Concessions will be sold, and a limited number of lawn chairs available for rent. Admission is free, but donations to Three Dollar Bill Cinema are happily accepted. Proceeds benefit efforts to promote LGBT film and visibility.

Three Dollar Bill Cinema

Niagara: The Dark Side

Marilyn’s star turn as the murderous Rose Loomis in Niagara (1953) makes the list of 100 Essential Female Film Performances on the PopMatters website.

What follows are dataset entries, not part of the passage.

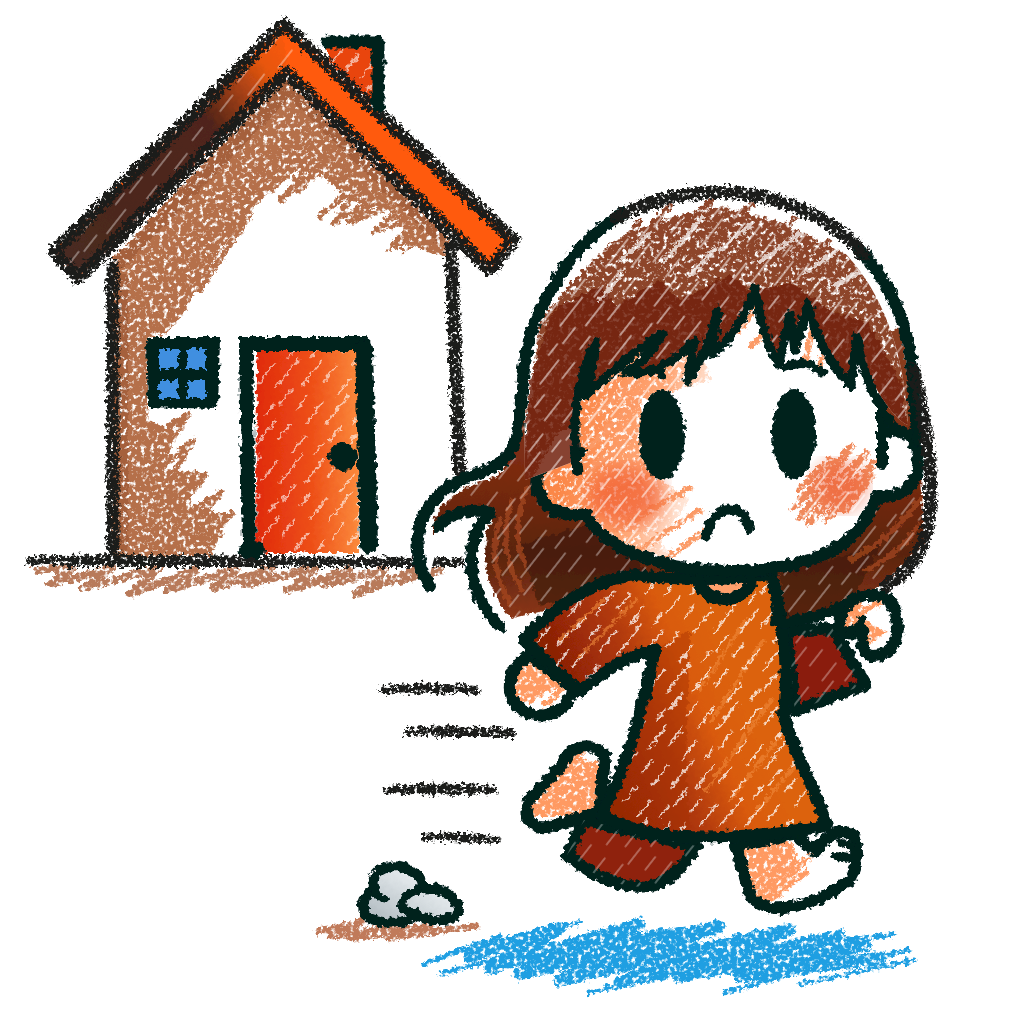
<!DOCTYPE html>
<html lang="en">
<head>
<meta charset="utf-8">
<title>Girl running from a house</title>
<style>
:root{--paper:#fff;--ink:#04201f;--char:#1b1c1a;--wall:#b5704a;--orange:#ff5a08;--blue:#1f9fe2;--pane:#3f8fe0;--skin:#ff9a62;--maroon:#8a1f08}
html,body{margin:0;background:var(--paper);overflow:hidden}
svg{display:block;width:1024px;height:1024px}
.ink{fill:none;stroke:var(--ink);stroke-width:12;stroke-linecap:round;stroke-linejoin:round}
.coal{fill:none;stroke:var(--char);stroke-width:13;stroke-linecap:round;stroke-linejoin:round}
.scribble{fill:none;stroke-linecap:round;stroke-linejoin:round}
.paper{fill:var(--paper)}
.solid{fill:var(--ink)}
</style>
</head>
<body>
<svg viewBox="0 0 1024 1024" role="img" aria-label="Crayon drawing of a sad barefoot girl running away from a house">
<defs>
<filter id="wax" filterUnits="userSpaceOnUse" x="0" y="0" width="1024" height="1024" color-interpolation-filters="sRGB">
<feTurbulence type="fractalNoise" baseFrequency=".22" numOctaves="3" seed="4" result="n"/>
<feColorMatrix in="n" values="0 0 0 0 0 0 0 0 0 0 0 0 0 0 0 5 0 0 0 -1.3" result="grain"/>
<feDisplacementMap in="SourceGraphic" in2="n" scale="9" xChannelSelector="R" yChannelSelector="G" result="rough"/>
<feComposite in="rough" in2="grain" operator="in"/>
</filter>
<filter id="rough" filterUnits="userSpaceOnUse" x="0" y="0" width="1024" height="1024">
<feTurbulence type="fractalNoise" baseFrequency=".2" numOctaves="2" seed="9" result="n"/>
<feDisplacementMap in="SourceGraphic" in2="n" scale="8" xChannelSelector="R" yChannelSelector="G"/>
</filter>
<filter id="charcoal" filterUnits="userSpaceOnUse" x="0" y="0" width="1024" height="1024" color-interpolation-filters="sRGB">
<feTurbulence type="fractalNoise" baseFrequency=".28" numOctaves="3" seed="2" result="n"/>
<feColorMatrix in="n" values="0 0 0 0 0 0 0 0 0 0 0 0 0 0 0 6 0 0 0 -1.5" result="grain"/>
<feDisplacementMap in="SourceGraphic" in2="n" scale="12" xChannelSelector="R" yChannelSelector="G" result="rough"/>
<feComposite in="rough" in2="grain" operator="in"/>
</filter>
<filter id="soft"><feGaussianBlur stdDeviation="9"/></filter>
<pattern id="hatch" width="74" height="62" patternUnits="userSpaceOnUse" patternTransform="rotate(-52)">
<path d="M4 6h26M44 13h22M14 22h36M58 31h14M2 35h20M30 42h30M8 52h16M48 56h20" stroke="#fff" stroke-width="1.8" stroke-linecap="round"/>
</pattern>
<linearGradient id="roofShade" gradientUnits="userSpaceOnUse" x1="70" y1="250" x2="320" y2="60"><stop offset="0" stop-color="#4a2a20"/><stop offset=".6" stop-color="#50241a"/><stop offset=".85" stop-color="#e8560f"/><stop offset="1" stop-color="#ff5a08"/></linearGradient>
<linearGradient id="doorShade"><stop offset="0" stop-color="#e02a0c"/><stop offset=".55" stop-color="#ee5018"/><stop offset="1" stop-color="#fb8a3c"/></linearGradient>
<linearGradient id="hairShade" x1="0" y1="0" x2="0" y2="1"><stop offset="0" stop-color="#8f4527"/><stop offset=".55" stop-color="#7a2a10"/><stop offset=".8" stop-color="#5a2410"/><stop offset="1" stop-color="#8c3614"/></linearGradient>
<linearGradient id="faceShade" gradientUnits="userSpaceOnUse" x1="575" y1="430" x2="730" y2="470"><stop offset="0" stop-color="#fb8748"/><stop offset=".5" stop-color="#ffa878"/><stop offset="1" stop-color="#ffd8c2" stop-opacity="0"/></linearGradient>
<linearGradient id="dressShade" gradientUnits="userSpaceOnUse" x1="600" y1="760" x2="740" y2="700"><stop offset="0" stop-color="#8c2006"/><stop offset=".45" stop-color="#b23a08"/><stop offset=".75" stop-color="#d95a0c"/><stop offset="1" stop-color="#dc620f"/></linearGradient>
<linearGradient id="stoneShade" x1="0" y1="1" x2="1" y2="0"><stop offset="0" stop-color="#a9b4ba"/><stop offset=".6" stop-color="#dfe5e8"/><stop offset="1" stop-color="#fff"/></linearGradient>
<path id="wallShape" d="M113 258L287 76L450 238L461 556H113Z"/>
<path id="roofShape" d="M54 252L284 24L514 240L490 270L287 72L78 278Z"/>
<path id="doorShape" d="M257 350H357L359 553H256Z"/>
<path id="hairBack" d="M428 586C412 560 412 520 440 494C462 474 492 474 508 456C530 424 512 350 546 300C580 226 650 192 720 194C832 196 910 280 914 370C928 440 936 490 926 548C920 570 900 580 884 590L840 614L776 622L690 570L560 608L500 626C470 600 462 545 492 512C450 512 436 540 428 586Z"/>
<path id="faceShape" d="M588 345C576 390 576 420 580 450C548 438 534 468 538 490C544 512 566 518 586 514C602 548 660 572 735 571C815 570 862 545 877 496C908 502 922 474 918 452C912 428 894 428 882 434L880 380L850 310L740 270Z"/>
<path id="bangs" d="M546 306C590 224 650 196 722 198C832 204 902 290 908 425C890 418 862 370 857 334L851 388C830 364 816 338 808 304L795 352L790 312L779 365C764 340 758 312 755 288C744 320 730 342 712 354L718 310C710 342 700 364 688 380L694 342C672 364 650 376 630 372C644 360 655 345 662 334C632 352 606 376 586 396C592 372 594 354 596 342C580 368 572 420 578 460L525 480C525 420 520 356 546 306Z"/>
<path id="dressShape" d="M635 575C590 580 550 610 524 640L580 692C600 675 622 656 655 650C640 720 626 764 602 815C640 838 700 846 826 826C818 790 795 760 784 715C790 660 780 610 772 575C730 580 680 580 635 575Z"/>
<path id="sleeveBack" d="M786 632L832 628L866 684L795 711Z"/>
<path id="fist" d="M840 618C842 594 884 586 893 606C904 632 895 656 873 656C858 652 864 640 862 630C852 638 836 632 840 618Z"/>
<path id="handFront" d="M530 656C504 668 500 708 536 715C558 718 572 702 572 686Z"/>
<path id="footBack" d="M605 756C592 740 570 744 561 766L531 798C519 814 532 832 552 826L600 812Z"/>
<path id="hemBack" d="M584 820L567 855C600 882 640 896 666 880C682 868 690 858 696 846Z"/>
<path id="footFront" d="M735 845L750 894C762 916 796 908 822 898L850 880C860 862 858 844 853 834C838 828 826 836 818 850C808 850 802 842 798 834Z"/>
<path id="stones" d="M369 918C358 908 364 894 374 890C366 872 394 858 412 872C422 876 422 886 418 890C436 884 456 894 459 910C454 924 426 922 416 914C404 926 384 924 369 918Z"/>
<clipPath id="wallClip"><use href="#wallShape"/></clipPath>
<clipPath id="faceClip"><use href="#faceShape"/></clipPath>
<clipPath id="bangsClip"><use href="#bangs"/></clipPath>
<clipPath id="hairClip"><use href="#hairBack"/></clipPath>
<clipPath id="limbClip"><use href="#fist"/><use href="#handFront"/><use href="#footBack"/><use href="#footFront"/></clipPath>
</defs>

<rect class="paper" width="1024" height="1024"/>

<g id="house">
<g filter="url(#wax)">
<path class="scribble" stroke="#b87a5a" stroke-width="8" d="M36 570L72 568L50 584L112 568L84 588L160 568L130 594L196 570L168 590L236 570L214 588L272 568L246 584L316 568L288 590L350 570L324 584L386 570L356 594L416 570L402 580L440 570"/>
<g clip-path="url(#wallClip)">
<path fill="var(--wall)" d="M100 270L287 70L452 236L446 258L410 244L390 210L350 200L322 176L294 166L250 212L206 270L184 312L166 334L148 338V420L176 430L164 470L200 472L190 506L228 514L212 556H100Z"/>
<path class="scribble" stroke="var(--wall)" stroke-width="6" d="M270 190L320 146L282 200L336 150L300 190M320 216L368 176L334 222L392 190L350 222L410 200L374 232L426 214L390 248L436 226L404 250M250 214L200 290M240 212L178 316M150 440L188 414L146 480L194 440L150 510L206 474L160 530L222 492L170 550L232 514L190 552L222 534"/>
<path class="scribble" stroke="#9a5432" stroke-width="14" opacity=".55" d="M120 262L290 88L440 236M122 280V545"/>
</g>
<use href="#roofShape" fill="var(--orange)"/>
</g>
<g filter="url(#rough)">
<path fill="url(#roofShade)" d="M54 252L284 24L310 50L287 72L78 278Z"/>
<path fill="var(--orange)" d="M284 30L514 240L490 266L287 70Z"/>
<path fill="#e9450c" d="M328 42H378V108L328 62Z"/>
<use href="#doorShape" fill="url(#doorShade)"/>
</g>
<g opacity=".6" filter="url(#rough)"><use href="#doorShape" fill="url(#hatch)"/><path d="M328 42H378V108L328 62Z" fill="url(#hatch)"/></g>
<path fill="url(#hatch)" opacity=".35" d="M54 252L284 24L310 50L287 72L78 278Z"/>
<g filter="url(#charcoal)">
<use href="#roofShape" class="coal"/>
<path class="coal" stroke-width="16" d="M113 266V552M451 246L460 474"/>
<path class="coal" style="stroke-width:8" d="M30 561C170 556 320 562 462 562"/>
<path class="coal" style="stroke-width:6" d="M66 564H440"/>
</g>
<g filter="url(#rough)">
<path class="ink" style="stroke-width:13" d="M328 42H378V108"/>
<path class="ink" style="stroke-width:14;stroke-linejoin:miter" d="M249 552L246 344H364"/>
<path class="ink" style="stroke-width:18" d="M364 348L369 545M248 550H256"/>
<circle class="solid" cx="343" cy="457" r="14"/>
<path class="solid" d="M146 337H220L218 409L148 407Z"/>
<path fill="var(--pane)" d="M159 349H179V369H159ZM187 349H206V369H187ZM159 380H178V399H159ZM187 380H206V398H187Z"/>
</g>
</g>

<g id="speed-lines" class="coal" filter="url(#charcoal)" style="stroke-width:8">
<path d="M384 690Q430 685 476 690M408 732Q460 728 512 733M388 790Q440 785 494 790M424 838Q460 834 496 840"/>
<path stroke-width="4" d="M406 692L458 691M438 735L492 735M404 792L474 793M450 840L482 841"/>
</g>

<g id="stone-pile">
<path class="scribble" filter="url(#wax)" stroke="#c07a5a" stroke-width="7" d="M318 932L362 922L332 936L398 926L352 938L430 926L388 938L476 926L420 934"/>
<g filter="url(#rough)"><use href="#stones" fill="url(#stoneShade)"/><use href="#stones" class="ink" style="stroke-width:10"/>
<path class="ink" style="stroke-width:8" d="M374 890Q380 900 386 900M418 890Q402 894 402 908L416 914"/></g>
</g>

<g id="ground-shadow" class="scribble" filter="url(#wax)" stroke="var(--blue)">
<path stroke-width="13" d="M470 956L560 928L490 968L640 924L520 974L720 926L560 980L790 930L620 982L840 936L680 976L866 944L740 976L880 958"/>
<path stroke-width="18" d="M540 956L680 936L580 968L770 942L640 970L820 950"/>
<path stroke-width="5" d="M424 964L500 936M440 974L530 950M482 946L580 922M590 992L690 970M726 992L800 972M800 984L914 960M820 944L894 934M850 964L908 950"/>
</g>

<g id="girl">
<g id="back-hair">
<use href="#hairBack" class="paper"/>
<g filter="url(#rough)"><path fill="url(#hairShade)" d="M432 536C430 512 452 488 490 480C522 462 524 420 532 370L560 300L900 330L920 450L924 545L884 584L840 608L780 618L690 570L560 606L512 618C482 590 478 545 496 510C462 506 444 514 432 536Z"/>
<g clip-path="url(#hairClip)"><path fill="#451d0c" opacity=".75" d="M520 545L600 520L650 575L540 606ZM780 574L880 545L850 606L784 620Z"/>
<path class="scribble" stroke="#a8491f" stroke-width="5" opacity=".7" d="M500 520Q486 560 510 604M512 500Q496 550 522 590M526 490Q510 530 526 566M850 560Q890 540 920 500M866 570Q905 550 918 526"/></g></g>
<use href="#hairBack" fill="url(#hatch)" opacity=".35"/>
</g>

<g id="far-arm" filter="url(#rough)">
<use href="#sleeveBack" fill="var(--maroon)"/><use href="#sleeveBack" class="ink"/>
</g>
<use href="#sleeveBack" fill="url(#hatch)" opacity=".3"/>

<g id="limbs">
<g class="paper"><use href="#fist"/><use href="#handFront"/><use href="#footBack"/><use href="#footFront"/></g>
<g clip-path="url(#limbClip)"><g filter="url(#wax)">
<path fill="var(--skin)" d="M835 612L860 600L866 620L888 632L862 648L840 640ZM505 660L540 650L568 684L520 704ZM526 790L576 756L604 764V816H526ZM736 840H790L800 862L782 880L770 905H750Z"/>
<path class="scribble" stroke="var(--skin)" stroke-width="6" d="M530 700L556 678M546 704L566 686M566 764L584 750M780 886L812 854M772 898L806 872M862 612L884 600"/>
</g></g>
<g filter="url(#rough)">
<use href="#hemBack" fill="#8f2408"/><use href="#hemBack" class="ink"/>
<g class="ink"><use href="#fist"/><use href="#handFront"/><use href="#footBack"/><use href="#footFront"/><path stroke-width="8" d="M840 842L852 846M836 856L850 858M850 630Q860 628 862 620"/></g>
</g>
<use href="#hemBack" fill="url(#hatch)" opacity=".3"/>
</g>

<g id="dress">
<use href="#dressShape" fill="url(#dressShade)" filter="url(#rough)"/>
<path fill="#a83206" opacity=".45" d="M655 650L690 630L686 760L690 834L606 816Z" filter="url(#rough)"/>
<path class="scribble" filter="url(#wax)" stroke="#f08a3c" stroke-width="4" opacity=".6" d="M700 690L746 620M712 720L764 640M706 790L772 700M730 800L786 730M758 810L798 762M560 640L604 600M580 656L636 600"/>
<g filter="url(#rough)"><use href="#dressShape" fill="url(#hatch)" opacity=".75"/>
<path fill="#ffa06c" d="M698 572C700 606 748 608 752 574Z"/>
<use href="#dressShape" class="ink"/>
<path class="ink" d="M696 572C700 608 748 608 754 574"/></g>
</g>

<g id="face">
<use href="#faceShape" class="paper"/>
<g clip-path="url(#faceClip)">
<g filter="url(#wax)">
<path fill="url(#faceShade)" d="M530 330H690L712 380L640 400L650 470L690 500L660 540L680 575H530Z"/>
<path class="scribble" stroke="#fb9a66" stroke-width="6" d="M590 420L650 370M592 446L642 396M590 470L640 430M600 500L660 470M616 530L690 488M640 550L700 510M664 560L710 528M740 330L770 290M752 346L774 322M796 350L800 310M806 360L812 330M820 366L824 345"/>
<path class="scribble" stroke="#f08a5c" stroke-width="7" d="M794 508L852 446L800 518L866 454L810 522L876 462L826 520L872 476L846 510M800 488L830 460"/>
</g>
<ellipse cx="626" cy="496" rx="38" ry="30" fill="#f0592a" opacity=".65" filter="url(#soft)"/>
<ellipse cx="840" cy="486" rx="27" ry="25" fill="#ee5a30" opacity=".55" filter="url(#soft)"/>
<use href="#faceShape" fill="url(#hatch)" opacity=".55"/>
</g>
<g filter="url(#rough)">
<path class="ink" d="M580 452C548 438 534 468 538 490C544 512 566 518 586 514C602 548 660 572 735 571C815 570 862 545 877 496C908 502 922 474 918 452C912 428 894 428 884 434M882 400V464"/>
<ellipse class="solid" cx="662" cy="435" rx="23" ry="45"/>
<ellipse class="solid" cx="794" cy="434" rx="22" ry="45"/>
<path class="ink" style="stroke-width:10" d="M706 536C714 502 744 502 750 529"/>
<path class="ink" style="stroke-width:9" d="M624 372Q646 358 662 375M786 367Q806 358 822 372"/>
</g>
</g>

<g id="fringe">
<use href="#bangs" class="paper"/>
<g clip-path="url(#bangsClip)">
<g filter="url(#wax)">
<path fill="#8d452a" d="M520 500L540 320L574 280L610 244L660 220L720 206L780 222L810 236L850 256L884 300L912 390V430H560Z"/>
<path class="scribble" stroke="#8d452a" stroke-width="6" d="M572 300L640 222M600 280L670 206M640 270L712 200M690 256L752 204M740 262L800 214M790 270L838 234M830 284L870 258M860 310L890 284"/>
</g>
<path filter="url(#rough)" fill="#722409" opacity=".85" d="M520 490L530 380L552 310L600 286L616 306L660 280L680 300L730 274L750 292L790 282L830 310L868 322L900 380L908 428L850 390L590 398L570 470Z"/>
<path class="scribble" filter="url(#wax)" stroke="#fff" stroke-width="4" opacity=".75" d="M620 262L650 234M664 262L704 216M720 250L754 222M760 262L812 226M806 272L838 250M834 286L864 270M600 300L622 274M690 276L716 248"/>
<use href="#bangs" fill="url(#hatch)" opacity=".5"/>
</g>
<path class="ink" filter="url(#rough)" style="stroke-width:9" d="M892 424C874 400 860 366 857 336L851 386C830 364 816 338 808 304L795 350L790 314L779 364C764 340 758 312 755 288C744 320 730 342 712 354L718 310C710 342 700 364 688 380L694 342C672 364 650 376 630 372C644 360 655 345 662 334C632 352 606 376 586 396C592 372 594 354 596 342C578 376 570 420 578 472"/>
</g>

<g id="hair-outline">
<path class="ink" filter="url(#rough)" d="M430 586C412 560 412 520 440 494C462 474 492 474 508 456C530 424 512 350 546 300C566 258 590 234 622 214M500 626C470 600 458 545 490 512C468 508 450 514 438 526M858 248C896 288 914 340 914 400L918 440M776 622Q810 622 838 608"/>
<path class="coal" filter="url(#charcoal)" d="M616 218C690 178 800 182 864 254M914 370C920 400 934 460 930 510C926 556 904 576 886 586"/>
</g>
</g>
</svg>
</body>
</html>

“I first learned about this performance from none other than musician Tori Amos. We were talking about female acting performances that inform and inspire her work during an interview and this was one that she insisted I watch, despite my not ever really warming to Monroe as an actress: ‘I just loved that. I hadn’t been into her, but one of my friends made me watch Niagara and I watched that and I just thought that there are a lot of young women that try and be dangerous Aphrodites, but she, in this role, was really dangerous. And she was seductive. To see how a woman can use her seduction and act as if she doesn’t have a brain in her head, but really is plotting the whole thing and is destroying people’s lives.’ With that recommendation, I had to go out and at least try and see the performance through a new lens, with a different eye. You know what? Tori was right. This is much more than just an icon posturing for her disciples, this was a woman who fought for dramatically substantial parts like Rose and showing people she was more than just an image. With all of the surreally bright rainbow symbolism juxtaposed with the grittiness of Monroe’s diabolical murderess, Niagara is more than just an idol earning a paycheck, and her performance is a force of nature not unlike the film’s foreboding, omnipresent falls of the title. When Tori tells you to watch something, watch it!”